- **Instructions for the task**:
Among the entries below, how many lines include the word "stars"? Reply with only the number.

- **Data section**:
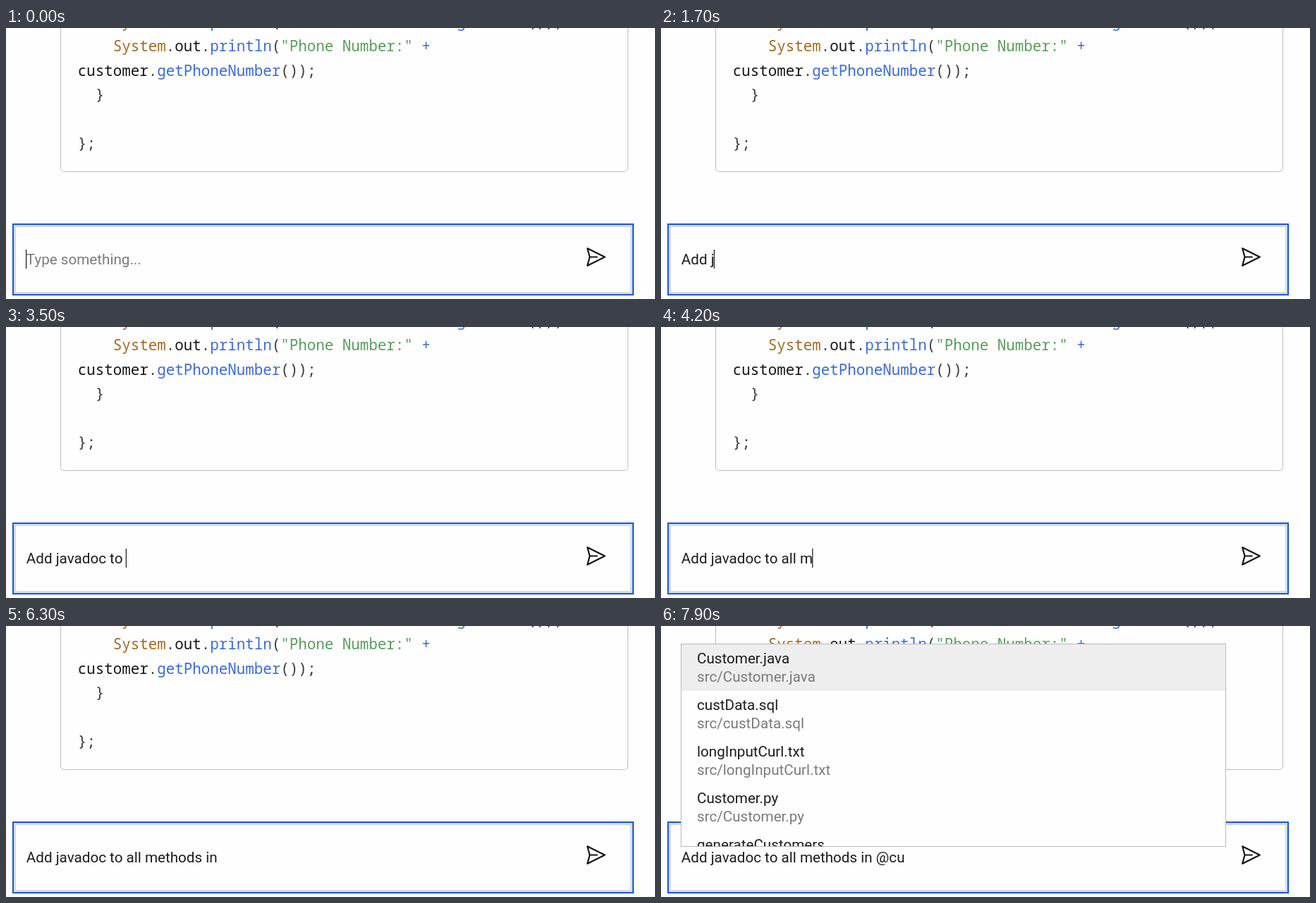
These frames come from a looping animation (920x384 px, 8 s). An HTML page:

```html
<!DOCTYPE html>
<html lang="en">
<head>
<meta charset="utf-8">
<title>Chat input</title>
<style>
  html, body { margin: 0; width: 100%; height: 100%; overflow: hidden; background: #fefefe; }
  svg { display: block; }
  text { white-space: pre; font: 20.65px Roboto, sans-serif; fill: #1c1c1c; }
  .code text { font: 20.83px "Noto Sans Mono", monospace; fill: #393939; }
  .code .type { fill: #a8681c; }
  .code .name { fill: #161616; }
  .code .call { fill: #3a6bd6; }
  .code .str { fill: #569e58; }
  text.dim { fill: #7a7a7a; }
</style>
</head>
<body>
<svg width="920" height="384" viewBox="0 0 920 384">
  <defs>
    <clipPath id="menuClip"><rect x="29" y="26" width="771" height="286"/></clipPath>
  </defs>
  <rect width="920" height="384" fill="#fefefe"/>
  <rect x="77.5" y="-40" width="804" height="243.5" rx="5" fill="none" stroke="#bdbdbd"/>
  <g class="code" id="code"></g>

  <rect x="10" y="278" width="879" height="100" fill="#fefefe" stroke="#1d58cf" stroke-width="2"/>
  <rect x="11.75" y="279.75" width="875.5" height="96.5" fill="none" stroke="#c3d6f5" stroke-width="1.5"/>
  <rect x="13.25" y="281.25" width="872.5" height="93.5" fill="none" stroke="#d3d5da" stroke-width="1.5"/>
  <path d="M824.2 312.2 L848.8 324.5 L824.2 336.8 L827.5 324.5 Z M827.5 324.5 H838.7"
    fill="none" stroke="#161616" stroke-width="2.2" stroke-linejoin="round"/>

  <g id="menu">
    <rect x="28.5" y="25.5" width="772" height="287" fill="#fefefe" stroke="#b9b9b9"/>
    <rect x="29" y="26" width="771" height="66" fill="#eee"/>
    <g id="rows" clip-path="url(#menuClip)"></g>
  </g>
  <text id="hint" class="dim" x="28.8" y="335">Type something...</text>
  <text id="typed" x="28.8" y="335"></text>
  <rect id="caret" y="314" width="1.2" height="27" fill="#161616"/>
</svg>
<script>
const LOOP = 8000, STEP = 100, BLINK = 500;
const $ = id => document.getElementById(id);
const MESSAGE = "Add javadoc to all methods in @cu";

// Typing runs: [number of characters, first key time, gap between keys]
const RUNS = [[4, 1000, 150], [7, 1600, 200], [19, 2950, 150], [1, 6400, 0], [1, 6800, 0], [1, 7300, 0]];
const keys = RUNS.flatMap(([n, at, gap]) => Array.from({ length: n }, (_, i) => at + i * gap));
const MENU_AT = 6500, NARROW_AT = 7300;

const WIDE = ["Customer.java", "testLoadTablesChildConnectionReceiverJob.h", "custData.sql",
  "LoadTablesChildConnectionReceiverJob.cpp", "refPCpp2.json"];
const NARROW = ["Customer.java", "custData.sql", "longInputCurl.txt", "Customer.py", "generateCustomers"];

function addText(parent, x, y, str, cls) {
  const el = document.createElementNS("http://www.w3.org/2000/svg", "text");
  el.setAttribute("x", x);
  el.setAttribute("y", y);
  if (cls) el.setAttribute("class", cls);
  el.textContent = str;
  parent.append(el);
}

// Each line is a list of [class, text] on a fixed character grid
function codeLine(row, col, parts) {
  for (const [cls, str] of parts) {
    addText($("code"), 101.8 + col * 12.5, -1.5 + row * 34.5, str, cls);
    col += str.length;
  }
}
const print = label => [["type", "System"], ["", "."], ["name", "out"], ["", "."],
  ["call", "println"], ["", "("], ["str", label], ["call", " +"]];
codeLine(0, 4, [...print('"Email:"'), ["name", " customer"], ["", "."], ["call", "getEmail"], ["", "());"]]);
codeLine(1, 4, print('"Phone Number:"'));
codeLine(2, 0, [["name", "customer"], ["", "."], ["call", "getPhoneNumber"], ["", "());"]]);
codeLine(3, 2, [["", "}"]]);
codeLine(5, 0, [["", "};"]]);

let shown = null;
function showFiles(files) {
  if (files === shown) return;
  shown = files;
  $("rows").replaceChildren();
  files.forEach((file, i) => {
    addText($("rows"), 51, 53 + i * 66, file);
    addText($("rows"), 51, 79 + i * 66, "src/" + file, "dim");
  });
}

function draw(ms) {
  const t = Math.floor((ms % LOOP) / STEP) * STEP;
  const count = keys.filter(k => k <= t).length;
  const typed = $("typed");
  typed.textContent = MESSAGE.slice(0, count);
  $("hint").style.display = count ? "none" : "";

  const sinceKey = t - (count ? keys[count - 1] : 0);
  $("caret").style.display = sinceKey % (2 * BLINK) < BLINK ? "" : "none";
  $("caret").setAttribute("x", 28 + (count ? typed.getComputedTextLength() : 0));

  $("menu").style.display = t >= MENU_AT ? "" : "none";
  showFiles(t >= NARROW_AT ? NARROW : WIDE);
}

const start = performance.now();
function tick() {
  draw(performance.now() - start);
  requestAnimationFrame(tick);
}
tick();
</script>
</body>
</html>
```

==

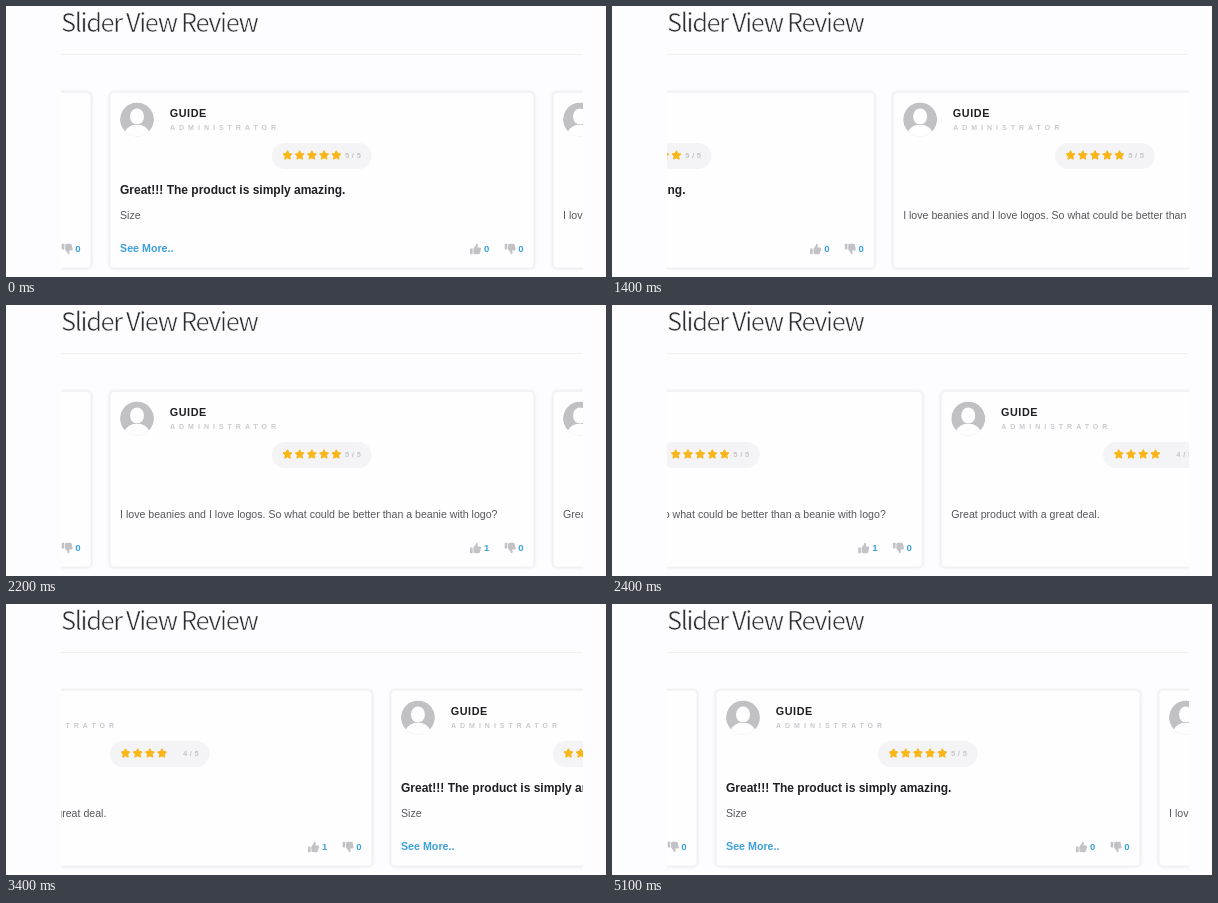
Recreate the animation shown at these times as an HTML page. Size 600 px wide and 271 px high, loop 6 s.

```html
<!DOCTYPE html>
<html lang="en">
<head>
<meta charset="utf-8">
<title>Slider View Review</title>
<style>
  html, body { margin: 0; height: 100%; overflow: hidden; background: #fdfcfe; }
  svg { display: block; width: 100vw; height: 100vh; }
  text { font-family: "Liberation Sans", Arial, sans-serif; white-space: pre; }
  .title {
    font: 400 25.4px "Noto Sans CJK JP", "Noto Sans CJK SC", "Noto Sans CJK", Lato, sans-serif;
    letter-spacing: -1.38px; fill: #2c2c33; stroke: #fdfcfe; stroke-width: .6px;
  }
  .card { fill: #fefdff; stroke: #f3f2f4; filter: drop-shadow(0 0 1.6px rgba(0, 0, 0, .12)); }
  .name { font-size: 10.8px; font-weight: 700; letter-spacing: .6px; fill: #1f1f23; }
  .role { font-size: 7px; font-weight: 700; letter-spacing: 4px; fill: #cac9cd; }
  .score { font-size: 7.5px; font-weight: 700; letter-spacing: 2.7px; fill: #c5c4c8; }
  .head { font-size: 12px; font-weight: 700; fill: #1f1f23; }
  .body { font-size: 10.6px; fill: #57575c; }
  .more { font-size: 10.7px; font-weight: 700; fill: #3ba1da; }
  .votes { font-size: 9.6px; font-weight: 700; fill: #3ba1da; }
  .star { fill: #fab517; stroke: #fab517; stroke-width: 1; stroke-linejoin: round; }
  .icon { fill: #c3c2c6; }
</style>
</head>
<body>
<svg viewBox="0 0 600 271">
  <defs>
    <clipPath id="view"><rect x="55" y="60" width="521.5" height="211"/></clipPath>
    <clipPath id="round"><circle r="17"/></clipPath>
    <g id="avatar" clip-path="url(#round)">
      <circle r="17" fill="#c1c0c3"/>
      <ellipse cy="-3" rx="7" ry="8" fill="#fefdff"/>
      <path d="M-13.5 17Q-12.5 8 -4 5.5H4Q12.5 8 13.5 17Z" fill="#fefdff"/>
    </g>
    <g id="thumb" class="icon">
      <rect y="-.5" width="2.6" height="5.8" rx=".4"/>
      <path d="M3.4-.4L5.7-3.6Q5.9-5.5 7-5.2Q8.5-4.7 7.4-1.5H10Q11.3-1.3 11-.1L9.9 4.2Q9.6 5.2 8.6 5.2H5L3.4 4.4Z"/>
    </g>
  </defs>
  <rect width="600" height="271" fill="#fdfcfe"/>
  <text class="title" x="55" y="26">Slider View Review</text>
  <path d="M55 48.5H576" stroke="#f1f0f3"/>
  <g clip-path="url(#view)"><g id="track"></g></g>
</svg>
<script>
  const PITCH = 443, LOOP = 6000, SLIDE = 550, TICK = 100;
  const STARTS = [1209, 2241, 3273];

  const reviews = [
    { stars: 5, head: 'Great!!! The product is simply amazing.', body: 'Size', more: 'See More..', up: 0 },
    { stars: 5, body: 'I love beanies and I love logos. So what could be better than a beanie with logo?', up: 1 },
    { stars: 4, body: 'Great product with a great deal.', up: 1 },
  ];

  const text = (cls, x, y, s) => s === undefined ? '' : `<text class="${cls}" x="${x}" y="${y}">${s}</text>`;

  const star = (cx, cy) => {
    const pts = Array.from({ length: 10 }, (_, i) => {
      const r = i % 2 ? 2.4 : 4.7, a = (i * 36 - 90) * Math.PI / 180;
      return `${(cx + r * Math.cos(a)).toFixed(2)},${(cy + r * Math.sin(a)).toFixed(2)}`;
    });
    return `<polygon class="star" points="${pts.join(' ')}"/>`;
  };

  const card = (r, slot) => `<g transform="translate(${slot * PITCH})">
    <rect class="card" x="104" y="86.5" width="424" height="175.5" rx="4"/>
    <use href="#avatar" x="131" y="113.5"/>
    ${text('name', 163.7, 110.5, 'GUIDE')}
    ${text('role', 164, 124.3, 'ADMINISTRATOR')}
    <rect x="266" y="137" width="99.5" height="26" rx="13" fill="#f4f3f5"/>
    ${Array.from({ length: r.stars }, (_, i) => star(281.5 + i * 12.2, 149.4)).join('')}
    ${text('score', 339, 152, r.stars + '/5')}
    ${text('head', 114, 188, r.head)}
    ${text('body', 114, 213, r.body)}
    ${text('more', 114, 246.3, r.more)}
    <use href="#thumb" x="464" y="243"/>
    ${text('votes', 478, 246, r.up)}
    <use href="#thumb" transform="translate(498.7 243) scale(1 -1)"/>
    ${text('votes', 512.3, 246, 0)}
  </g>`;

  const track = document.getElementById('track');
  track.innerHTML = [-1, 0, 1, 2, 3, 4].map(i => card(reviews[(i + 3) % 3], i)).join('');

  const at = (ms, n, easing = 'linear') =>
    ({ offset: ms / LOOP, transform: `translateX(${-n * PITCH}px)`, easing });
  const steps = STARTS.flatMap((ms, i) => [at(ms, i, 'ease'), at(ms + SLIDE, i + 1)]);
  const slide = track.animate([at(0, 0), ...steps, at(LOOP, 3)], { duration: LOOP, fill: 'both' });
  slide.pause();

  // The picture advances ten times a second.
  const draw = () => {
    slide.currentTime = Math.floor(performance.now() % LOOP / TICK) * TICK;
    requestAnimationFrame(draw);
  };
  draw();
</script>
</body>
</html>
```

- **Solved problem**:
5